Seattle’s 560 youngest public school students are one step closer to being fully vaccinated.
On Monday, hundreds of students lined up to receive their first pediatric dose of the Pfizer vaccine, which was approved for children ages 5-11 last week by the Centers for Disease Control and Prevention.
Parents at Bailey Gatzert Elementary School documented the first dose of vaccine for their children using cell phone cameras. Families applauded and cheered each other as brothers and sisters walked one by one to receive the first dose.
Most of the students were eager to get their vaccines, but others had a hard time. The students encouraged and consoled each other.
Seven-year-old twin sister and brother Maya and Cole Griesemers, who received the vaccine at Bailey Gatzert Hospital, said it hurt a little.
“It would hurt for just one second, and then it’s over,” said Maya.
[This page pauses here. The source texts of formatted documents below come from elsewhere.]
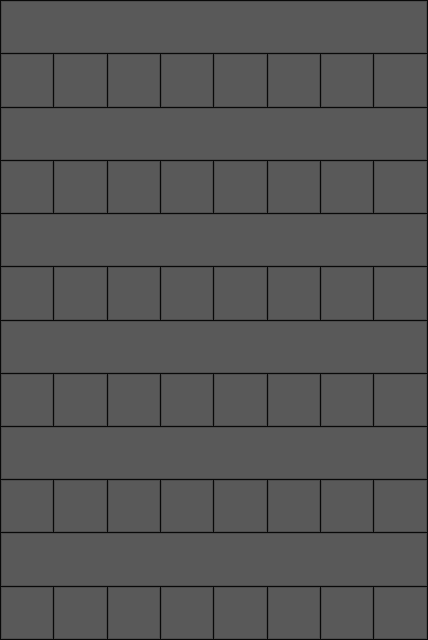
A Shadertoy shader for this pattern:

```glsl
const vec2 GRID = vec2(8.0, 12.0);      // cells across and down
const float LINE_WIDTH = 0.0031;        // share of the canvas width
const vec3 PANEL_COLOR = vec3(0.35);
const vec3 LINE_COLOR = vec3(0.035);

// Coverage of a pixel by a line of the given width, all in pixels
vec2 lineCoverage(vec2 distanceToLine, float width) {
    return clamp(0.5 * width + 0.5 - distanceToLine, 0.0, 1.0) * min(width, 1.0);
}

void mainImage(out vec4 fragColor, in vec2 fragCoord) {
    float width = LINE_WIDTH * iResolution.x;
    float inset = 0.5 * width;

    // Grid inset by half a line, so the outer border stays whole
    vec2 cellSize = (iResolution.xy - width) / GRID;
    vec2 cell = (fragCoord - inset) / cellSize;

    // Nearest grid lines, centred on pixels to keep them crisp
    vec2 lineIndex = clamp(floor(cell + 0.5), vec2(0.0), GRID);
    vec2 lineCentre = ceil(inset + lineIndex * cellSize - 0.01) - 0.5;
    vec2 coverage = lineCoverage(abs(fragCoord - lineCentre), width);

    // Even rows are split into squares; odd rows are unbroken bands
    float row = clamp(floor(cell.y), 0.0, GRID.y - 1.0);
    bool isSplitRow = mod(row, 2.0) < 0.5;
    bool isBorder = lineIndex.x < 0.5 || lineIndex.x > GRID.x - 0.5;
    if (!isSplitRow && !isBorder) coverage.x = 0.0;

    float ink = max(coverage.x, coverage.y);
    fragColor = vec4(mix(PANEL_COLOR, LINE_COLOR, ink), 1.0);
}
```
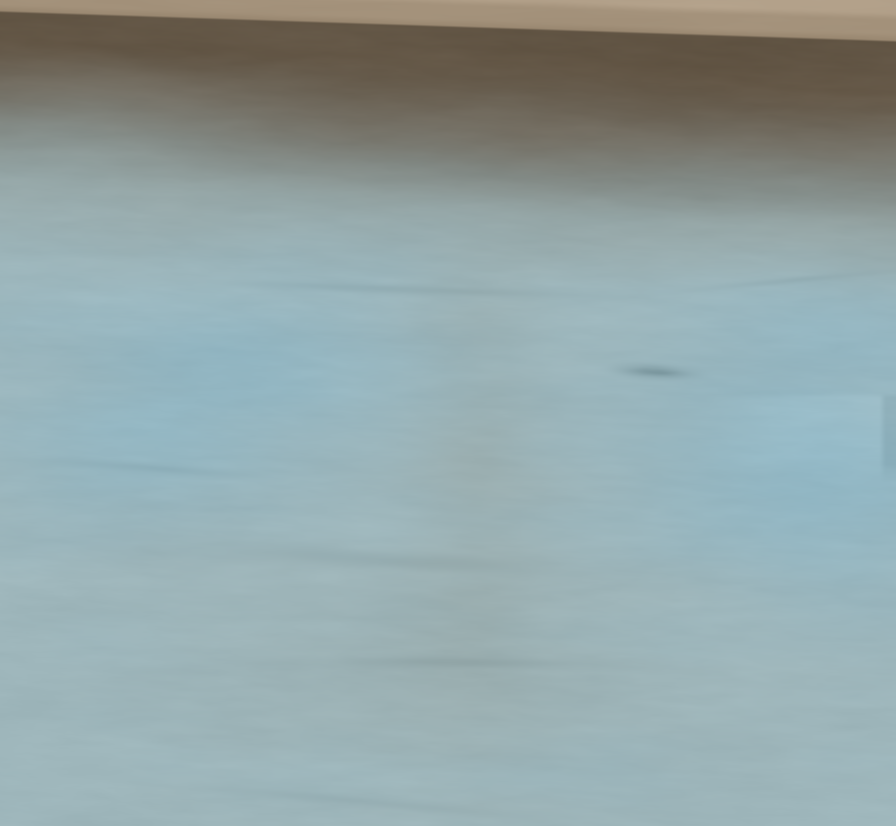
Reproduce this texture procedurally as a WebGL 2 fragment shader.

```glsl
#version 300 es
precision highp float;
uniform vec2 u_resolution;
out vec4 fragColor;

const vec3 BEAM = vec3(0.64, 0.57, 0.48);
const vec3 BEAM_LIGHT = vec3(0.70, 0.63, 0.54);
const vec3 BROWN = vec3(0.385, 0.335, 0.27);
const vec3 TAUPE = vec3(0.45, 0.43, 0.385);
const vec3 GREY = vec3(0.51, 0.535, 0.515);
const vec3 MIST = vec3(0.58, 0.645, 0.645);
const vec3 PALE = vec3(0.62, 0.715, 0.735);
const vec3 CYAN = vec3(0.565, 0.715, 0.77);
const vec3 SILVER = vec3(0.605, 0.68, 0.685);

vec2 hashGradient(vec2 cell) {
    vec3 p = fract(cell.xyx * vec3(0.1031, 0.1030, 0.0973));
    p += dot(p, p.yzx + 33.33);
    return fract((p.xx + p.yz) * p.zy) * 2.0 - 1.0;
}

float gradientNoise(vec2 p) {
    vec2 i = floor(p), f = fract(p);
    vec2 w = f * f * f * (f * (f * 6.0 - 15.0) + 10.0);
    float a = dot(hashGradient(i), f);
    float b = dot(hashGradient(i + vec2(1, 0)), f - vec2(1, 0));
    float c = dot(hashGradient(i + vec2(0, 1)), f - vec2(0, 1));
    float d = dot(hashGradient(i + vec2(1, 1)), f - vec2(1, 1));
    return mix(mix(a, b, w.x), mix(c, d, w.x), w.y);
}

float fbm(vec2 p, int octaves) {
    float sum = 0.0, amplitude = 0.5;
    for (int i = 0; i < octaves; i++) {
        sum += amplitude * gradientNoise(p);
        p = mat2(0.98, 0.17, -0.17, 0.98) * p * 2.03 + 17.3;
        amplitude *= 0.5;
    }
    return sum;
}

// Soft elliptical spot, 1 at its centre
float spot(vec2 p, vec2 center, vec2 radius) {
    vec2 q = (p - center) / radius;
    return exp(-dot(q, q));
}

// Thin, slightly sloping mark
float streak(vec2 p, vec2 center, vec2 radius, float slope) {
    p.y -= slope * (p.x - center.x);
    return spot(p, center, radius);
}

// Shadow under the beam fading down into the pale wall
vec3 shadowRamp(float depth) {
    vec3 c = mix(BROWN, TAUPE, smoothstep(0.045, 0.115, depth));
    c = mix(c, GREY, smoothstep(0.10, 0.165, depth));
    c = mix(c, MIST, smoothstep(0.145, 0.225, depth));
    return mix(c, PALE, smoothstep(0.20, 0.32, depth));
}

vec3 wallColor(vec2 uv, vec2 p, float depth) {
    // Uneven shadow depth
    float drift = fbm(p * vec2(2.5, 9.0) + 4.0, 4);
    float reach = depth + 0.035 * drift;
    reach += 0.018 * (1.0 - smoothstep(0.0, 0.45, uv.x));
    reach -= 0.022 * spot(uv, vec2(0.62, 0.79), vec2(0.22, 0.10));
    reach -= 0.012 * smoothstep(0.75, 1.0, uv.x);
    vec3 color = shadowRamp(reach);

    // Broad tints
    float open = smoothstep(0.18, 0.34, depth);
    float cyan = 0.75 * spot(uv, vec2(0.26, 0.56), vec2(0.23, 0.11));
    cyan += 0.40 * spot(uv, vec2(0.13, 0.43), vec2(0.18, 0.09));
    cyan += 0.85 * spot(uv, vec2(0.93, 0.44), vec2(0.22, 0.15));
    cyan += 0.35 * spot(uv, vec2(0.92, 0.60), vec2(0.18, 0.06));
    float silver = 0.8 * spot(uv, vec2(0.53, 0.50), vec2(0.075, 0.32));
    silver += 0.55 * spot(uv, vec2(0.50, 0.18), vec2(0.28, 0.16));
    color = mix(color, SILVER, open * min(silver, 1.0));
    color = mix(color, CYAN, open * clamp(cyan + 0.5 * drift, 0.0, 1.0));

    // Brushed grain
    vec2 grainPoint = vec2(p.x, p.y + 0.03 * p.x);
    float bands = fbm(grainPoint * vec2(3.0, 18.0), 4);
    float grain = fbm(grainPoint * vec2(16.0, 85.0) + 9.0, 3);
    color += 0.045 * bands + 0.026 * grain;

    // Dark marks
    float marks = 0.11 * streak(uv, vec2(0.73, 0.550), vec2(0.035, 0.007), -0.06);
    marks += 0.035 * streak(uv, vec2(0.44, 0.650), vec2(0.17, 0.005), -0.04);
    marks += 0.035 * streak(uv, vec2(0.43, 0.322), vec2(0.16, 0.010), -0.06);
    marks += 0.035 * streak(uv, vec2(0.51, 0.198), vec2(0.12, 0.006), -0.01);
    marks += 0.035 * streak(uv, vec2(0.17, 0.433), vec2(0.10, 0.006), -0.08);
    marks += 0.025 * streak(uv, vec2(0.40, 0.030), vec2(0.15, 0.006), -0.10);
    marks += 0.030 * streak(uv, vec2(0.88, 0.660), vec2(0.09, 0.004), 0.10);
    color -= marks * (1.0 + 1.2 * grain);

    // Faint raised panel at the right
    float band = smoothstep(0.41, 0.45, uv.y) * (1.0 - smoothstep(0.517, 0.525, uv.y));
    color += 0.020 * band * smoothstep(0.77, 0.87, uv.x);
    color -= 0.055 * band * smoothstep(0.980, 0.990, uv.x);
    return color;
}

vec3 beamColor(vec2 p, float height) {
    vec3 color = mix(BEAM, BEAM_LIGHT, smoothstep(0.024, 0.036, height));
    color -= 0.035 * (1.0 - smoothstep(0.0, 0.010, height));
    return color + 0.025 * fbm(p * vec2(5.0, 50.0), 3);
}

void main() {
    vec2 uv = gl_FragCoord.xy / u_resolution;
    vec2 p = vec2(uv.x * 512.0 / 472.0, uv.y);
    float beamEdge = 0.986 - 0.036 * uv.x;
    float depth = beamEdge - uv.y;
    float softness = max(0.0018, 0.75 / u_resolution.y);
    vec3 wall = wallColor(uv, p, depth);
    vec3 beam = beamColor(p, -depth);
    vec3 color = mix(beam, wall, smoothstep(-softness, softness, depth));
    fragColor = vec4(clamp(color, 0.0, 1.0), 1.0);
}
```
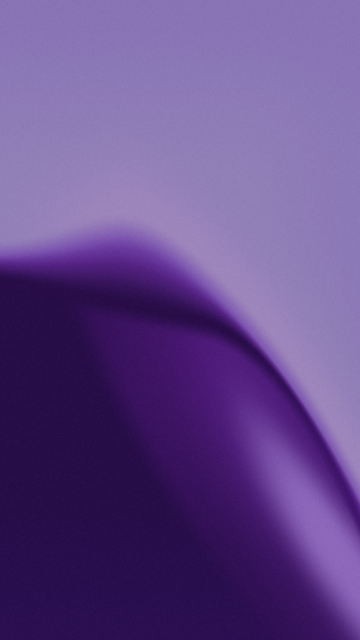
Reproduce this background procedurally as a Shadertoy shader.

```glsl
// Soft violet folds: a dark draped ridge with a lavender sheen under a hazy lilac sky.

// Colours
const vec3 SKY_TOP   = vec3(0.535, 0.455, 0.710);
const vec3 SKY_LOW   = vec3(0.565, 0.495, 0.720);
const vec3 HAZE      = vec3(0.625, 0.530, 0.735);
const vec3 RIM       = vec3(0.460, 0.290, 0.680);
const vec3 VIOLET    = vec3(0.350, 0.145, 0.540);
const vec3 SHADOW    = vec3(0.155, 0.050, 0.280);
const vec3 SHADOW_R  = vec3(0.250, 0.080, 0.420);
const vec3 DEEP      = vec3(0.150, 0.052, 0.282);
const vec3 FACET_LOW = vec3(0.190, 0.060, 0.325);
const vec3 FACET_TOP = vec3(0.290, 0.090, 0.455);
const vec3 SHEEN     = vec3(0.550, 0.405, 0.730);

// Shape
const float RIDGE_HEIGHT = 0.600;
const float RIDGE_FALL   = 0.777;
const float BUMP_HEIGHT  = 0.029;
const float CREASE_HEIGHT = 0.565;
const float CREASE_FALL  = 1.340;
const float CREASE_WIDTH = 0.032;
const float GRAIN        = 0.014;
const vec2  GRAIN_CELLS  = vec2(288.0, 512.0);

float bell(float d, float width) {
    d /= width;
    return exp(-d * d);
}

float hash(vec2 p) {
    vec3 q = fract(vec3(p.xyx) * 0.1031);
    q += dot(q, q.yzx + 33.33);
    return fract((q.x + q.y) * q.z);
}

// Height of the outer ridge at x
float ridge(float x) {
    float run = max(x - 0.3, 0.0);
    return RIDGE_HEIGHT - RIDGE_FALL * run * run + BUMP_HEIGHT * bell(x - 0.36, 0.2);
}

// Height of the dark crease under the ridge
float crease(float x) {
    float run = max(x - 0.56, 0.0);
    return CREASE_HEIGHT - 0.12 * x - CREASE_FALL * run * run;
}

// Sky gradient with a warm haze hugging the ridge
vec3 skyColor(vec2 p, float above) {
    vec3 col = mix(SKY_LOW, SKY_TOP, smoothstep(0.72, 1.0, p.y));
    col = mix(col, SKY_TOP, 0.6 * smoothstep(0.65, 1.0, p.x) * smoothstep(0.12, 0.35, above));
    float haze = bell(above - 0.035, 0.085) * smoothstep(-0.15, 0.4, p.x);
    return mix(col, HAZE, 0.85 * haze);
}

// Rolled rim: bright at the ridge (t = 0), dark at the crease (t = 1)
vec3 rimColor(float t, vec3 shadow) {
    vec3 col = mix(RIM, VIOLET, smoothstep(-0.1, 0.45, t));
    return mix(col, shadow, smoothstep(0.2, 1.0, t));
}

// Inner cloth: deep left side, lit facet and diagonal sheen
vec3 clothColor(vec2 p) {
    vec3 deep = DEEP + vec3(0.015, 0.005, 0.035) * (1.0 - smoothstep(0.0, 0.25, p.y));
    float border = 0.764 - 1.5 * p.y + 0.81 * p.y * p.y;
    float lift = smoothstep(0.12, 0.5, p.y + 0.15 * (p.x - 0.5));
    vec3 facet = mix(FACET_LOW, FACET_TOP, lift * smoothstep(0.1, 0.65, p.x));
    vec3 col = mix(deep, facet, smoothstep(-0.03, 0.06, p.x - border));

    float d = p.y - (0.36 - 0.77 * (p.x - 0.65));
    float glow = bell(d, d > 0.0 ? 0.085 : 0.105) * smoothstep(0.5, 0.92, p.x);
    float halo = bell(d, 0.14) * smoothstep(0.45, 0.75, p.x);
    col = mix(col, VIOLET, 0.75 * halo);
    return mix(col, SHEEN, smoothstep(0.1, 1.0, glow));
}

void mainImage(out vec4 fragColor, in vec2 fragCoord) {
    vec2 p = fragCoord / iResolution.xy;
    float top = ridge(p.x);
    float fold = crease(p.x);
    float above = p.y - top;

    // Cloth below the crease, rim above it
    vec3 shadow = mix(SHADOW, SHADOW_R, smoothstep(0.62, 1.0, p.x));
    float t = clamp(-above / (top - fold), -1.0, 1.0);
    vec3 col = rimColor(t, shadow);
    col = mix(col, clothColor(p), smoothstep(0.0, CREASE_WIDTH, fold - p.y));

    // Blurred skyline
    float blur = mix(0.018, 0.03, smoothstep(0.0, 0.3, p.x));
    col = mix(col, skyColor(p, above), smoothstep(-0.6 * blur, 1.4 * blur, above));

    // Fine grain
    col += GRAIN * (hash(floor(p * GRAIN_CELLS)) - 0.5);
    fragColor = vec4(col, 1.0);
}
```
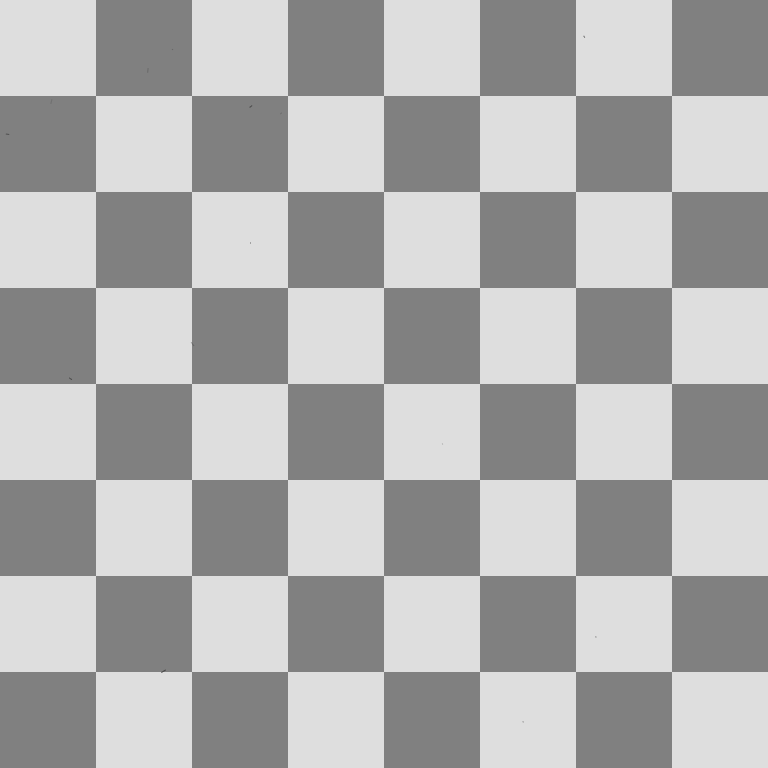
Give the GLSL for this pattern, as a WebGL 1 fragment shader.

```glsl
precision highp float;
// Light and mid grey checkerboard, eight squares each way, with a few tiny dark scratches.

uniform vec2 u_resolution;

// Three random values from one number, without sine
vec3 hash31(float n) {
    vec3 q = fract(vec3(n) * vec3(0.1031, 0.1030, 0.0973));
    q += dot(q, q.yzx + 33.33);
    return fract((q.xxy + q.yzz) * q.zyx);
}

// Smoothed square wave of period 2: +1 on even cells, -1 on odd cells
vec2 squareWave(vec2 cell, vec2 pixel) {
    vec2 edgeDistance = 0.5 - abs(mod(cell + 0.5, 2.0) - 1.0);
    return clamp(2.0 * edgeDistance / pixel, -1.0, 1.0);
}

// Coverage of a short scratch centred at the origin
float scratch(vec2 p, float angle, float halfLength, float pixel) {
    vec2 along = vec2(cos(angle), sin(angle));
    float t = clamp(dot(p, along), -halfLength, halfLength);
    return clamp(0.5 + (0.0007 - length(p - along * t)) / pixel, 0.0, 1.0);
}

void main() {
    vec2 uv = gl_FragCoord.xy / u_resolution;
    vec2 pixel = 1.0 / u_resolution;

    // Checkerboard, dark in the lower left corner
    vec2 wave = squareWave(uv * 8.0, pixel * 8.0);
    float grey = mix(0.87, 0.50, 0.5 + 0.5 * wave.x * wave.y);

    // Sparse wear, with distances wrapped across the canvas edges
    for (int i = 0; i < 14; i++) {
        vec3 place = hash31(float(i) + 7.0);
        vec3 look = hash31(float(i) + 61.0);
        vec2 offset = fract(uv - place.xy + 0.5) - 0.5;
        float halfLength = 0.003 * look.x * look.x;
        float cover = scratch(offset, 6.2832 * look.y, halfLength, max(pixel.x, pixel.y));
        grey = mix(grey, 0.2, cover * mix(0.2, 0.8, look.z));
    }

    gl_FragColor = vec4(vec3(grey), 1.0);
}
```
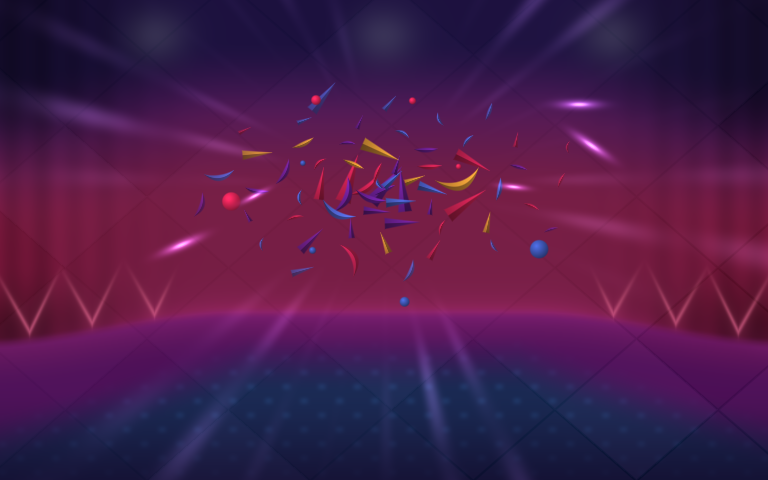
Reproduce this background procedurally as a WebGL 1 fragment shader.

```glsl
precision highp float;
uniform vec2 u_resolution;

const vec3 NAVY = vec3(0.115, 0.07, 0.25);
const vec3 PLUM = vec3(0.31, 0.10, 0.34);
const vec3 CRIMSON = vec3(0.46, 0.115, 0.265);
const vec3 MAGENTA = vec3(0.47, 0.11, 0.43);
const vec3 FLOOR_BLUE = vec3(0.11, 0.17, 0.335);
const vec3 FLOOR_SIDE = vec3(0.31, 0.07, 0.35);
const vec3 BEAM = vec3(0.75, 0.33, 0.46);
const vec3 LAMP = vec3(0.10, 0.12, 0.08);
const vec3 BLUE = vec3(0.33, 0.46, 0.96);
const vec3 VIOLET = vec3(0.47, 0.14, 0.68);
const vec3 RED = vec3(0.92, 0.15, 0.36);
const vec3 GOLD = vec3(1.0, 0.70, 0.22);
const vec2 BURST = vec2(0.0, 0.615);
const vec2 BURST_SIZE = vec2(0.42, 0.20);
const vec2 TILE = vec2(0.34, 0.296);
const vec2 TILE_ORIGIN = vec2(0.356, 0.146);
const float ZIGZAG_PERIOD = 0.13;
const float GOLDEN_ANGLE = 2.4;
const float SHARDS = 64.0;

float hash(float n) { return fract(sin(n * 127.1 + 3.7) * 43758.5); }

vec2 turn(vec2 q, float a) {
  float c = cos(a), s = sin(a);
  return vec2(c * q.x + s * q.y, c * q.y - s * q.x);
}

vec3 palette(float k) {
  if (k < 0.25) return BLUE;
  if (k < 0.55) return VIOLET;
  return k < 0.82 ? RED : GOLD;
}

// Back wall, curtains and lamps
vec3 wall(vec2 p) {
  float side = abs(p.x);
  float v = p.y + 0.07 * smoothstep(0.3, 0.8, side);
  vec3 col = mix(PLUM, NAVY, smoothstep(0.74, 0.92, v));
  col = mix(CRIMSON, col, smoothstep(0.58, 0.82, v));
  float edge = smoothstep(0.35, 0.85, side);
  col *= 1.0 - 0.4 * edge * smoothstep(0.55, 0.8, p.y);
  col = mix(col, vec3(0.40, 0.06, 0.17), 0.6 * edge * (1.0 - smoothstep(0.45, 0.75, p.y)));
  col *= 1.0 - 0.45 * edge * (1.0 - smoothstep(0.28, 0.46, p.y));
  col *= 1.0 + 0.07 * edge * (sin(side * 95.0) + 0.5 * sin(side * 41.0));
  for (int i = -2; i <= 2; i++) {
    vec2 q = (p - vec2(float(i) * 0.475, 0.925)) / vec2(0.065, 0.055);
    col += LAMP * exp(-dot(q, q));
  }
  return col;
}

// Crossed light beams along both side walls
float zigzag(vec2 p) {
  float side = abs(p.x);
  float wave = 2.0 * abs(fract((side - 0.478) / ZIGZAG_PERIOD + 0.5) - 0.5);
  float foot = 0.345 - 0.14 * (side - 0.478);
  float d = 0.48 * abs(p.y - foot - 0.125 * wave);
  float fade = smoothstep(0.41, 0.47, side) * (1.0 - smoothstep(0.33, 0.47, p.y));
  return fade * (0.55 * exp(-d * d / 0.00002) + 0.22 * exp(-d / 0.012));
}

// Stage floor with its glowing curved rim
vec3 stage(vec2 p, vec3 col) {
  float side = abs(p.x);
  float depth = 0.35 - 0.065 * smoothstep(0.3, 0.85, side) - p.y;
  vec3 ground = mix(MAGENTA * 0.82, FLOOR_SIDE, smoothstep(0.0, 0.1, depth));
  float blue = smoothstep(-0.03, 0.10, 0.28 - p.y - 0.32 * max(side - 0.28, 0.0));
  ground = mix(ground, FLOOR_BLUE, blue);
  float dots = pow(max(0.0, sin(p.x * 85.0) * sin(p.y * 105.0)), 3.0);
  ground += vec3(0.02, 0.05, 0.07) * dots * blue;
  ground = mix(vec3(0.085, 0.065, 0.20), ground, smoothstep(-0.06, 0.20, p.y));
  col = mix(col, ground, smoothstep(-0.012, 0.015, depth));
  return col + MAGENTA * 0.24 * exp(-abs(depth) / 0.025) * (1.0 - 0.5 * smoothstep(0.3, 0.8, side));
}

// Faint diamond tiles over the whole scene
vec3 tiles(vec2 p) {
  vec2 q = (p - TILE_ORIGIN) / TILE;
  vec2 g = vec2(q.x + q.y, q.x - q.y);
  vec2 f = abs(fract(g) - 0.5);
  float seam = smoothstep(0.482, 0.497, max(f.x, f.y));
  float tint = hash(dot(floor(g), vec2(1.0, 7.3))) - 0.5;
  float strength = mix(0.35, 1.0, smoothstep(-0.3, 0.5, p.x - p.y));
  return vec3(0.025, 0.02, 0.03) * tint - vec3(0.045, 0.02, 0.035) * seam * strength;
}

// Soft rays leaving the burst
float rays(vec2 q) {
  float a = atan(q.y, q.x);
  float r = length(q);
  float fan = sin(a * 11.0 + 0.8) * sin(a * 17.0 + 2.0) + 0.4 * sin(a * 31.0);
  return pow(max(fan, 0.0), 3.0) * smoothstep(0.18, 0.42, r) * (0.6 + 0.4 * sin(r * 19.0 + a * 5.0));
}

// Curved blades and flat splinters on a golden spiral
vec3 confetti(vec2 p, vec3 col, float px) {
  for (float i = 0.0; i < SHARDS; i++) {
    float h = hash(i), k = hash(i + 91.0), t = (i + 0.5) / SHARDS;
    float a = i * GOLDEN_ANGLE;
    vec2 q = p - BURST - BURST_SIZE * pow(t, 0.9) * vec2(cos(a), sin(a));
    float size = mix(0.016, 0.052, h * h) * (1.1 - 0.35 * t);
    q = turn(q, 0.8 + 2.6 * (k - 0.5)) / size;
    float blade = step(0.4, hash(i + 37.0));
    float y = q.y - blade * (h - 0.4) * (q.x * q.x - 0.5);
    float width = mix(0.16 * (1.0 - q.x), 0.2 * (1.0 - q.x * q.x), blade);
    float d = max(abs(y) - width, abs(q.x) - 1.0) * size;
    vec3 tone = palette(hash(i + 53.0)) * mix(0.62, 1.08, smoothstep(-0.04, 0.04, y));
    tone *= 0.85 + 0.2 * q.x;
    col = mix(col, tone, (1.0 - smoothstep(-px, px, d)) * mix(0.95, 0.6, t * t));
  }
  return col;
}

// Shaded beads, two on each shrinking ring, and stretched glints
vec3 beadsAndGlints(vec2 p, vec3 col, float px) {
  for (float i = 0.0; i < 8.0; i++) {
    float ring = 1.0 + floor(i / 2.0), a = 3.25 + 2.64 * i;
    float radius = 0.018 / ring + 0.001;
    vec2 q = p - BURST - (0.32 + 0.03 * mod(i, 2.0)) / sqrt(ring) * vec2(cos(a), sin(a));
    vec3 tone = mix(RED, BLUE * 0.8, mod(i, 2.0));
    tone *= 1.2 - 0.45 * length(q / radius - vec2(-0.3, 0.35));
    col = mix(col, tone, 1.0 - smoothstep(-px, px, length(q) - radius));
  }
  for (float i = 0.0; i < 5.0; i++) {
    float a = 0.39 + 3.04 * i;
    float reach = mix(0.44, 0.27, step(2.5, i));
    vec2 q = turn(p - BURST - reach * vec2(cos(a), sin(a)), 0.6 * sin(2.4 * i));
    q /= vec2(0.032, 0.007) * mix(1.0, 0.65, step(2.5, i));
    float g = dot(q, q);
    col += vec3(0.5, 0.25, 0.6) * exp(-g * 0.6) + 0.45 * exp(-g * 4.0);
  }
  return col;
}

void main() {
  float px = 1.0 / u_resolution.y;
  vec2 p = (gl_FragCoord.xy - vec2(0.5 * u_resolution.x, 0.0)) * px;
  vec3 col = wall(p);
  col = mix(col, BEAM, zigzag(p));
  col = stage(p, col);
  col += tiles(p) + vec3(0.10, 0.07, 0.12) * rays(p - BURST);
  col = confetti(p, col, px);
  col = beadsAndGlints(p, col, px);
  gl_FragColor = vec4(clamp(col, 0.0, 1.0), 1.0);
}
```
She said she was ready for the next dose and felt good to have received the first.
Nine-year-old Nora Ignacio said that when she found out she was eligible for the COVID-19 vaccine, she began to “dance around the house.” She got the vaccine at Bailey Gatzert and first said she was nervous.
“Some shots hurt, some don’t,” said a fifth grader. “I didn’t know how much it would hurt. My hand froze for a second, but now I feel better. “
Nora’s father, David Ignacio, said he was “hopeful” and “looking forward to the future” now that vaccines are available for young children.
“If we had not gone to school where there is a vaccine, who knows how long we will have to wait,” he added.
Vaccines were administered to four elementary schools in Seattle on Monday. Bailey Gatzert and Lesha Elementary had 100 doses each, according to Audrey Querns, project manager for Strategy, Deployment and Operations at Seattle Public Schools.
Two other schools that had vaccination clinics on Monday – Catharine Blaine K-8 and Arbor Heights Elementary – had about 180 doses each because they have more students, about 500 enrolled in each school, Querns said.
Querns said none of the four schools had extra doses of vaccine, and some families in Leshy even came to Bailey Gatzert for a dose due to high demand.
Other King County school districts also quickly ran out of vaccine doses. In Lake Washington School District and Bellevue School District, vaccines were also available in school buildings on weekends and all records were completed.
Seattle schools are planning to open vaccination clinics in 40 schools for students in these schools. There will be 14 regional clinics for all students in the district on weekends and evenings in Seattle school buildings.
Go to seattleschools.org/news/vaccine-clinic/#school for times, dates, and locations of Seattle school and regional clinics.
It is unclear how the availability of childhood doses of the vaccine will affect Seattle school enrollment. District spokesman Tim Robinson said the district does not expect a large influx of students to re-enroll, but is willing to accept any student who wishes to return to full-time school.